> **YOUR INSTRUCTIONS**: Without the pictures, set down every record below exactly as it reads.

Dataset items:
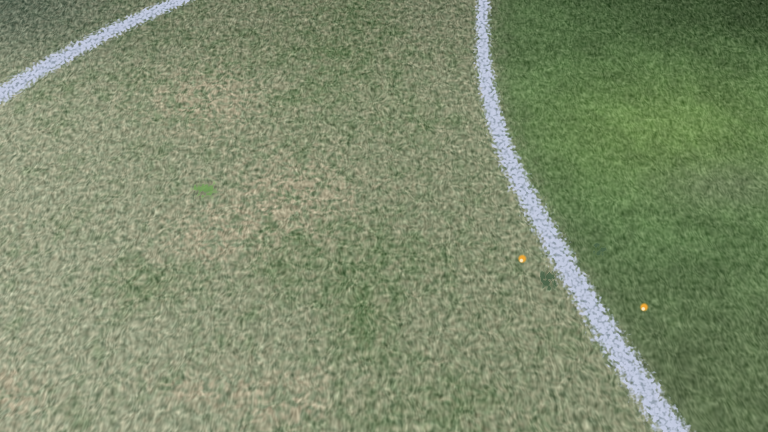
Reproduce this texture procedurally as a Shadertoy shader.

```glsl
// Sunlit mown lawn with two curved chalk lines, dry patches, weeds and two small flowers.

vec2 gradientAt(vec2 cell) {
    vec3 h = fract(vec3(cell.xyx) * vec3(0.1031, 0.1030, 0.0973));
    h += dot(h, h.yzx + 33.33);
    return fract((h.xx + h.yz) * h.zy) * 2.0 - 1.0;
}

// Gradient noise, roughly -0.6 to 0.6
float noise(vec2 p) {
    vec2 i = floor(p), f = p - i;
    vec2 u = f * f * f * (f * (f * 6.0 - 15.0) + 10.0), e = vec2(0, 1);
    float a = dot(gradientAt(i), f);
    float b = dot(gradientAt(i + e.yx), f - e.yx);
    float c = dot(gradientAt(i + e.xy), f - e.xy);
    float d = dot(gradientAt(i + e.yy), f - e.yy);
    return mix(mix(a, b, u.x), mix(c, d, u.x), u.y);
}

float fbm(vec2 p) {
    float sum = 0.0, amp = 1.0;
    for (int i = 0; i < 4; i++) {
        sum += amp * noise(p);
        p = mat2(1.6, 1.2, -1.2, 1.6) * p + 7.3;
        amp *= 0.6;
    }
    return sum;
}

// Soft elliptical patch
float patchAt(vec2 p, vec2 centre, vec2 radius) {
    vec2 d = (p - centre) / radius;
    return exp(-dot(d, d));
}

// Horizontal position of the right chalk line at height y
float rightLineX(float y) {
    float d = 1.0 - y, u = d - 0.27;
    return 1.072 + 0.32 * (u + sqrt(u * u + 0.04)) + 0.025 * pow(y, 4.0) + 0.013 * pow(d, 8.0);
}

// Ragged chalk coverage from a distance to the centre line
float chalk(float dist, float halfWidth, float grain) {
    return 1.0 - smoothstep(0.45, 1.25, dist / halfWidth + grain);
}

void mainImage(out vec4 fragColor, in vec2 fragCoord) {
    vec2 p = fragCoord / iResolution.y;

    // Ground plane: grass gets finer toward the far edge
    vec2 ground = vec2((p.x - 0.9) * (1.0 + 0.5 * p.y), p.y * (1.0 + 0.7 * p.y));
    float broad = fbm(ground * vec2(5.0, 6.0) + 3.0);
    float tuft = fbm(ground * vec2(21.0, 18.0) + 11.0);
    vec2 lean = ground + 0.012 * vec2(noise(ground * 17.0), noise(ground * 23.0 + 5.0));
    float blades = noise(lean * vec2(92.0, 50.0)) + 0.9 * noise(lean * vec2(150.0, 85.0) + 31.0)
                 + 0.6 * noise(lean * vec2(48.0, 40.0) + 83.0);
    float straw = noise(lean * vec2(62.0, 70.0) + 57.0);

    float lineX = rightLineX(p.y);
    float side = smoothstep(-0.04, 0.07, p.x - lineX + 0.04 * tuft);

    // Worn turf on the left, paler toward the lower left
    vec3 worn = mix(vec3(0.50, 0.54, 0.43), vec3(0.60, 0.63, 0.53),
                    smoothstep(1.25, 0.0, p.x + 0.45 * p.y));
    float green = 0.55 * patchAt(p, vec2(0.84, 0.38), vec2(0.24, 0.10))
                + 0.55 * patchAt(p, vec2(0.86, 0.23), vec2(0.07, 0.09))
                + 0.5 * patchAt(p, vec2(0.80, 0.90), vec2(0.17, 0.22))
                + 0.4 * patchAt(p, vec2(1.02, 0.04), vec2(0.20, 0.09))
                + 0.3 * patchAt(p, vec2(0.36, 0.90), vec2(0.20, 0.14))
                + 0.2 * patchAt(p, vec2(0.38, 0.34), vec2(0.12, 0.08));
    worn = mix(worn, vec3(0.38, 0.47, 0.32), clamp(green + broad * 0.4 + tuft * 0.45, 0.0, 0.85));
    float dry = patchAt(p, vec2(0.68, 0.55), vec2(0.14, 0.08))
              + 0.8 * patchAt(p, vec2(0.49, 0.46), vec2(0.12, 0.06))
              + 0.8 * patchAt(p, vec2(0.48, 0.77), vec2(0.12, 0.07))
              + 0.8 * patchAt(p, vec2(0.65, 0.07), vec2(0.11, 0.06))
              + 0.7 * patchAt(p, vec2(0.45, 0.10), vec2(0.10, 0.04))
              + 0.8 * patchAt(p, vec2(0.02, 0.08), vec2(0.07, 0.07))
              + 0.3;
    worn = mix(worn, vec3(0.68, 0.64, 0.54), clamp(dry * (0.4 + straw - tuft * 0.9), 0.0, 0.75));

    // Lush turf on the right, sunlit band and browner strip beside the line
    vec3 lush = mix(vec3(0.36, 0.43, 0.30), vec3(0.36, 0.47, 0.30), smoothstep(0.1, 0.6, p.y));
    lush += vec3(0.06, 0.055, 0.01) * patchAt(p, vec2(1.55, 0.70), vec2(0.32, 0.15));
    lush = mix(lush, vec3(0.46, 0.49, 0.40), 0.5 * patchAt(p, vec2(1.68, 0.57), vec2(0.16, 0.06)));
    lush = mix(lush, vec3(0.42, 0.45, 0.36), 0.5 * exp(-abs(p.x - lineX) * 14.0));
    lush *= 1.0 + broad * 0.12 + tuft * 0.12;

    vec3 col = mix(worn, lush, side);

    // Shaded far corners
    col *= 1.0 - 0.3 * patchAt(p, vec2(1.78, 1.03), vec2(0.42, 0.16));
    col = mix(col, vec3(0.34, 0.40, 0.34), 0.7 * patchAt(p, vec2(0.0, 1.0), vec2(0.28, 0.13)));
    col *= 1.0 - 0.1 * smoothstep(0.75, 1.0, p.y);

    // Blade light and shade with straw flecks
    col += vec3(0.185, 0.18, 0.165) * blades * (1.0 - 0.25 * side);
    col += vec3(0.12, 0.10, 0.09) * straw * (1.0 - 0.6 * side);

    // Clover
    float ragged = 0.45 + blades * 0.8 + tuft * 0.5;
    float clover = patchAt(p, vec2(0.475, 0.562), vec2(0.028, 0.020));
    col = mix(col, vec3(0.42, 0.60, 0.32), 0.8 * smoothstep(0.1, 0.6, clover * ragged * 1.3));

    // Chalk lines, worn through by the grass
    float speckle = noise(lean * vec2(95.0, 75.0) + 9.0) + 0.6 * noise(p * 170.0 + 19.0);
    float grain = 0.75 * speckle + 0.35 * noise(p * 30.0);
    float rightMask = chalk(abs(p.x - lineX), mix(0.042, 0.015, p.y), grain);
    float leftY = 0.78 + 0.65 * p.x - 0.3 * p.x * p.x;
    float leftMask = chalk(abs(p.y - leftY), mix(0.024, 0.014, p.x / 0.42), grain) * step(p.x, 0.8);
    vec3 chalkColor = mix(vec3(0.80, 0.83, 0.93), vec3(0.57, 0.62, 0.69), smoothstep(-0.2, 0.6, speckle));
    col = mix(col, chalkColor, 0.9 * max(rightMask, leftMask));

    // Dark broad leaves beside the line
    float leaf = patchAt(p, vec2(1.272, 0.355), vec2(0.032, 0.024))
               + 0.8 * patchAt(p, vec2(1.387, 0.42), vec2(0.022, 0.022));
    col = mix(col, vec3(0.27, 0.37, 0.27), 0.85 * smoothstep(0.25, 0.6, leaf * ragged * 1.3));

    // Two flowers: orange heads with a pale petal
    for (int i = 0; i < 2; i++) {
        vec2 d = p - mix(vec2(1.209, 0.401), vec2(1.491, 0.289), float(i));
        col = mix(col, vec3(0.93, 0.66, 0.22), smoothstep(0.012, 0.005, length(d)));
        col = mix(col, vec3(0.98, 0.92, 0.76), smoothstep(0.006, 0.002, length(d + vec2(0.002, 0.004))));
    }
    fragColor = vec4(clamp(col, 0.0, 1.0), 1.0);
}
```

> **PROBLEM SOLUTION**:
Reproduce this texture procedurally as a Shadertoy shader.

```glsl
// Sunlit mown lawn with two curved chalk lines, dry patches, weeds and two small flowers.

vec2 gradientAt(vec2 cell) {
    vec3 h = fract(vec3(cell.xyx) * vec3(0.1031, 0.1030, 0.0973));
    h += dot(h, h.yzx + 33.33);
    return fract((h.xx + h.yz) * h.zy) * 2.0 - 1.0;
}

// Gradient noise, roughly -0.6 to 0.6
float noise(vec2 p) {
    vec2 i = floor(p), f = p - i;
    vec2 u = f * f * f * (f * (f * 6.0 - 15.0) + 10.0), e = vec2(0, 1);
    float a = dot(gradientAt(i), f);
    float b = dot(gradientAt(i + e.yx), f - e.yx);
    float c = dot(gradientAt(i + e.xy), f - e.xy);
    float d = dot(gradientAt(i + e.yy), f - e.yy);
    return mix(mix(a, b, u.x), mix(c, d, u.x), u.y);
}

float fbm(vec2 p) {
    float sum = 0.0, amp = 1.0;
    for (int i = 0; i < 4; i++) {
        sum += amp * noise(p);
        p = mat2(1.6, 1.2, -1.2, 1.6) * p + 7.3;
        amp *= 0.6;
    }
    return sum;
}

// Soft elliptical patch
float patchAt(vec2 p, vec2 centre, vec2 radius) {
    vec2 d = (p - centre) / radius;
    return exp(-dot(d, d));
}

// Horizontal position of the right chalk line at height y
float rightLineX(float y) {
    float d = 1.0 - y, u = d - 0.27;
    return 1.072 + 0.32 * (u + sqrt(u * u + 0.04)) + 0.025 * pow(y, 4.0) + 0.013 * pow(d, 8.0);
}

// Ragged chalk coverage from a distance to the centre line
float chalk(float dist, float halfWidth, float grain) {
    return 1.0 - smoothstep(0.45, 1.25, dist / halfWidth + grain);
}

void mainImage(out vec4 fragColor, in vec2 fragCoord) {
    vec2 p = fragCoord / iResolution.y;

    // Ground plane: grass gets finer toward the far edge
    vec2 ground = vec2((p.x - 0.9) * (1.0 + 0.5 * p.y), p.y * (1.0 + 0.7 * p.y));
    float broad = fbm(ground * vec2(5.0, 6.0) + 3.0);
    float tuft = fbm(ground * vec2(21.0, 18.0) + 11.0);
    vec2 lean = ground + 0.012 * vec2(noise(ground * 17.0), noise(ground * 23.0 + 5.0));
    float blades = noise(lean * vec2(92.0, 50.0)) + 0.9 * noise(lean * vec2(150.0, 85.0) + 31.0)
                 + 0.6 * noise(lean * vec2(48.0, 40.0) + 83.0);
    float straw = noise(lean * vec2(62.0, 70.0) + 57.0);

    float lineX = rightLineX(p.y);
    float side = smoothstep(-0.04, 0.07, p.x - lineX + 0.04 * tuft);

    // Worn turf on the left, paler toward the lower left
    vec3 worn = mix(vec3(0.50, 0.54, 0.43), vec3(0.60, 0.63, 0.53),
                    smoothstep(1.25, 0.0, p.x + 0.45 * p.y));
    float green = 0.55 * patchAt(p, vec2(0.84, 0.38), vec2(0.24, 0.10))
                + 0.55 * patchAt(p, vec2(0.86, 0.23), vec2(0.07, 0.09))
                + 0.5 * patchAt(p, vec2(0.80, 0.90), vec2(0.17, 0.22))
                + 0.4 * patchAt(p, vec2(1.02, 0.04), vec2(0.20, 0.09))
                + 0.3 * patchAt(p, vec2(0.36, 0.90), vec2(0.20, 0.14))
                + 0.2 * patchAt(p, vec2(0.38, 0.34), vec2(0.12, 0.08));
    worn = mix(worn, vec3(0.38, 0.47, 0.32), clamp(green + broad * 0.4 + tuft * 0.45, 0.0, 0.85));
    float dry = patchAt(p, vec2(0.68, 0.55), vec2(0.14, 0.08))
              + 0.8 * patchAt(p, vec2(0.49, 0.46), vec2(0.12, 0.06))
              + 0.8 * patchAt(p, vec2(0.48, 0.77), vec2(0.12, 0.07))
              + 0.8 * patchAt(p, vec2(0.65, 0.07), vec2(0.11, 0.06))
              + 0.7 * patchAt(p, vec2(0.45, 0.10), vec2(0.10, 0.04))
              + 0.8 * patchAt(p, vec2(0.02, 0.08), vec2(0.07, 0.07))
              + 0.3;
    worn = mix(worn, vec3(0.68, 0.64, 0.54), clamp(dry * (0.4 + straw - tuft * 0.9), 0.0, 0.75));

    // Lush turf on the right, sunlit band and browner strip beside the line
    vec3 lush = mix(vec3(0.36, 0.43, 0.30), vec3(0.36, 0.47, 0.30), smoothstep(0.1, 0.6, p.y));
    lush += vec3(0.06, 0.055, 0.01) * patchAt(p, vec2(1.55, 0.70), vec2(0.32, 0.15));
    lush = mix(lush, vec3(0.46, 0.49, 0.40), 0.5 * patchAt(p, vec2(1.68, 0.57), vec2(0.16, 0.06)));
    lush = mix(lush, vec3(0.42, 0.45, 0.36), 0.5 * exp(-abs(p.x - lineX) * 14.0));
    lush *= 1.0 + broad * 0.12 + tuft * 0.12;

    vec3 col = mix(worn, lush, side);

    // Shaded far corners
    col *= 1.0 - 0.3 * patchAt(p, vec2(1.78, 1.03), vec2(0.42, 0.16));
    col = mix(col, vec3(0.34, 0.40, 0.34), 0.7 * patchAt(p, vec2(0.0, 1.0), vec2(0.28, 0.13)));
    col *= 1.0 - 0.1 * smoothstep(0.75, 1.0, p.y);

    // Blade light and shade with straw flecks
    col += vec3(0.185, 0.18, 0.165) * blades * (1.0 - 0.25 * side);
    col += vec3(0.12, 0.10, 0.09) * straw * (1.0 - 0.6 * side);

    // Clover
    float ragged = 0.45 + blades * 0.8 + tuft * 0.5;
    float clover = patchAt(p, vec2(0.475, 0.562), vec2(0.028, 0.020));
    col = mix(col, vec3(0.42, 0.60, 0.32), 0.8 * smoothstep(0.1, 0.6, clover * ragged * 1.3));

    // Chalk lines, worn through by the grass
    float speckle = noise(lean * vec2(95.0, 75.0) + 9.0) + 0.6 * noise(p * 170.0 + 19.0);
    float grain = 0.75 * speckle + 0.35 * noise(p * 30.0);
    float rightMask = chalk(abs(p.x - lineX), mix(0.042, 0.015, p.y), grain);
    float leftY = 0.78 + 0.65 * p.x - 0.3 * p.x * p.x;
    float leftMask = chalk(abs(p.y - leftY), mix(0.024, 0.014, p.x / 0.42), grain) * step(p.x, 0.8);
    vec3 chalkColor = mix(vec3(0.80, 0.83, 0.93), vec3(0.57, 0.62, 0.69), smoothstep(-0.2, 0.6, speckle));
    col = mix(col, chalkColor, 0.9 * max(rightMask, leftMask));

    // Dark broad leaves beside the line
    float leaf = patchAt(p, vec2(1.272, 0.355), vec2(0.032, 0.024))
               + 0.8 * patchAt(p, vec2(1.387, 0.42), vec2(0.022, 0.022));
    col = mix(col, vec3(0.27, 0.37, 0.27), 0.85 * smoothstep(0.25, 0.6, leaf * ragged * 1.3));

    // Two flowers: orange heads with a pale petal
    for (int i = 0; i < 2; i++) {
        vec2 d = p - mix(vec2(1.209, 0.401), vec2(1.491, 0.289), float(i));
        col = mix(col, vec3(0.93, 0.66, 0.22), smoothstep(0.012, 0.005, length(d)));
        col = mix(col, vec3(0.98, 0.92, 0.76), smoothstep(0.006, 0.002, length(d + vec2(0.002, 0.004))));
    }
    fragColor = vec4(clamp(col, 0.0, 1.0), 1.0);
}
```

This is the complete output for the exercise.